As Corporate Social Responsibility (CSR) grows, wouldn’t it be great if consumers could have clear indicators of which companies and products were part of this beneficial social movement? There is – B Corp Certification. A concept introduced five years ago, B Corp is “like the Fair Trade label but for a whole company, not just a bag of coffee,” said co-founder Jay Coen Gilbert.
The organization certifies companies once they have met standards of social and environmental performance and have changed their bylaws to take into account the impact of their decisions on the environment, community, and employees. “Increasingly there are businesses that want to create value for all their stakeholders, not just their shareholders,” said Andrew Kassoy, another of B Corp’s founders. “These companies are competing not just to be the best in the world, but best for the world.”
About 650 companies have embraced the status so far, including Patagonia, Etsy, and most recently Ben & Jerry’s, one of the original socially driven companies (now owned by Unilever). Mr. Kassoy called Ben & Jerry’s news a “big deal,” and hoped Unilever’s decision to pursue B Corp certification would “influence other multinationals” to do the same.

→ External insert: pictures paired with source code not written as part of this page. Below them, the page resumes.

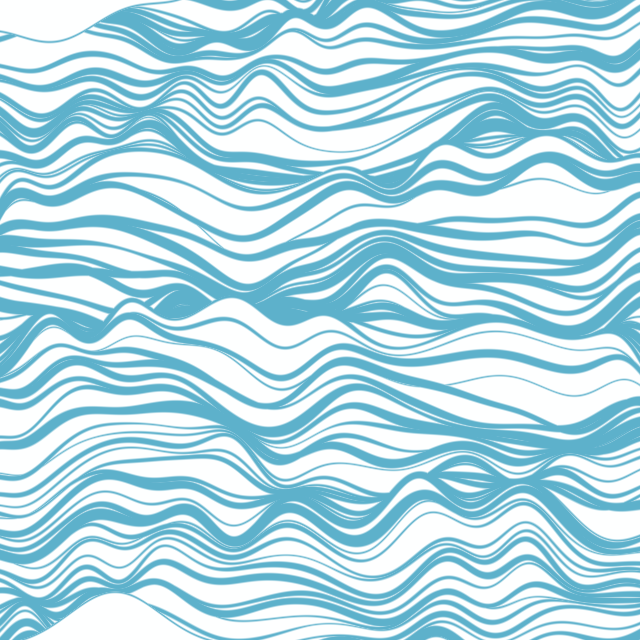
A Shadertoy shader for this pattern:

```glsl
// Draws overlapping bands of hand-inked wavy strands, blue on white.

const vec3 PAPER = vec3(0.995, 1.0, 1.0);
const vec3 INK = vec3(0.365, 0.693, 0.798);
const float TAU = 6.2832;
const int BANDS = 17;
const int STRANDS = 6;
const float TOP = 1.2;          // height of the first band
const float BAND_STEP = 0.085;  // mean distance between bands
const float REACH = 0.03;       // farthest a stroke extends from its band

float hash(vec2 p) {
    vec3 q = fract(vec3(p.xyx) * 0.1031);
    q += dot(q, q.yzx + 33.33);
    return fract((q.x + q.y) * q.z);
}

float cornerSlope(vec2 cell, vec2 offset) {
    float angle = TAU * hash(cell + 57.0);
    return dot(vec2(cos(angle), sin(angle)), offset);
}

float gradientNoise(vec2 p) {
    vec2 i = floor(p), f = fract(p);
    vec2 u = f * f * f * (f * (f * 6.0 - 15.0) + 10.0);
    vec2 e = vec2(1.0, 0.0);
    float low = mix(cornerSlope(i, f), cornerSlope(i + e, f - e), u.x);
    float high = mix(cornerSlope(i + e.yx, f - e.yx), cornerSlope(i + 1.0, f - 1.0), u.x);
    return mix(low, high, u.y);
}

// Crest line of a band: ripples that drift from band to band, plus a swell of its own
float crest(float x, float band) {
    float drift = gradientNoise(vec2(x * 2.3 + band * 0.37, band * 0.43 + 0.2));
    float height = gradientNoise(vec2(x * 3.1 + band * 0.29, band * 0.57 + 20.6));
    float swell = gradientNoise(vec2(x * 3.0 + band * 0.61, band * 1.7 + 40.3));
    float ripple = sin(TAU * (x * 5.6 + band * 0.12 + 1.1 * drift));
    return TOP - band * BAND_STEP + (0.018 + 0.024 * height) * ripple + 0.17 * swell;
}

// Height and slope of a crest
vec2 crestAndSlope(float x, float band) {
    float dx = 0.003;
    float y = crest(x, band);
    return vec2(y, (crest(x + dx, band) - y) / dx);
}

// Half width of a stroke, swelling and thinning along its length
float strokeRadius(float x, vec2 id, float minWeight) {
    float weight = max(hash(id * 3.7 + 11.0), minWeight);
    float base = mix(0.0011, 0.0066, weight);
    float pressure = 1.0 + 1.3 * gradientNoise(vec2(x * 5.0 + weight * 9.0, id.x * 3.3 + id.y * 7.7));
    return max(base * pressure, 0.001);
}

float coverage(float signedDistance, float blur) {
    return 1.0 - smoothstep(-blur, blur, signedDistance);
}

// Strands that spread and merge between one crest and the next
float bandInk(vec2 p, float band, vec2 upper, vec2 lower, float blur) {
    float ink = 0.0;
    for (int j = 0; j < STRANDS; j++) {
        vec2 id = vec2(band, float(j));
        float s = id.y / float(STRANDS);
        float wander = gradientNoise(vec2(p.x * 4.0 + id.y * 0.7, band * 5.3 + id.y * 1.9));
        float blend = s + 1.7 * s * (1.0 - s) * wander;
        vec2 strand = mix(upper, lower, blend);
        float d = abs(p.y - strand.x) * inversesqrt(1.0 + strand.y * strand.y);
        float minWeight = j == 0 ? 0.45 : 0.0;  // the crest itself is always bold
        ink = max(ink, coverage(d - strokeRadius(p.x, id, minWeight), blur));
    }
    return ink;
}

// Signed distance into the blank left corners, positive when blank
float blankCorners(vec2 p) {
    float roof = 0.94 + 0.9 * p.x * p.x + 0.012 * sin(p.x * 30.0 + 2.0);
    float bump = (p.x - 0.18) / 0.1;
    float ground = 0.085 * exp(-bump * bump) - 0.01;
    return max(p.y - roof, ground - p.y);
}

void mainImage(out vec4 fragColor, in vec2 fragCoord) {
    vec2 p = fragCoord / iResolution.y;
    float blur = max(0.0019, 0.8 / iResolution.y);
    float ink = 0.0;

    // Paint from the top down; each band hides what lies beneath its crest
    vec2 upper = crestAndSlope(p.x, 0.0);
    for (int k = 0; k < BANDS; k++) {
        float band = float(k);
        vec2 lower = crestAndSlope(p.x, band + 1.0);
        ink *= 1.0 - coverage(p.y - upper.x, blur);
        if (p.y < upper.x + REACH && p.y > lower.x - REACH) {
            ink = max(ink, bandInk(p, band, upper, lower, blur));
        }
        upper = lower;
    }

    // Clear the corners and edge them with a thin line
    float blank = blankCorners(p);
    ink *= coverage(blank, blur);
    ink = max(ink, coverage(abs(blank) - 0.0015, blur));

    fragColor = vec4(mix(PAPER, INK, ink), 1.0);
}
```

David Griswold, the founder of Sustainable Harvest, a Portland-based coffee importer, knew from the beginning that he wanted to start a project to help others. But he also saw challenges to the success of starting a non-profit – not being able to “reach scale.” They needed significant investment from the beginning to accomplish their mission, and they needed money to grow. “It was only when my company grew, and I began to reinvest my earnings in coffee communities abroad, that I saw I could really make a difference.” He said he felt that a for-profit business would work best for his goals.
B Corp certification helps with giving “legitimacy” to for-profit businesses that want to prove their moral sincerity, especially when trying to partner with non-profit foundations to increase their community development. It also helps explain to investors why they operate as they do to secure more capital, and allows consumers to make educated buying choices.
Devin Hibbard, a B Corp supporter and owner of Beads For Life – a non-profit that operates “very much” like a business, says, in the end “it’s all about poverty eradication” through commerce.
– Mary Purcell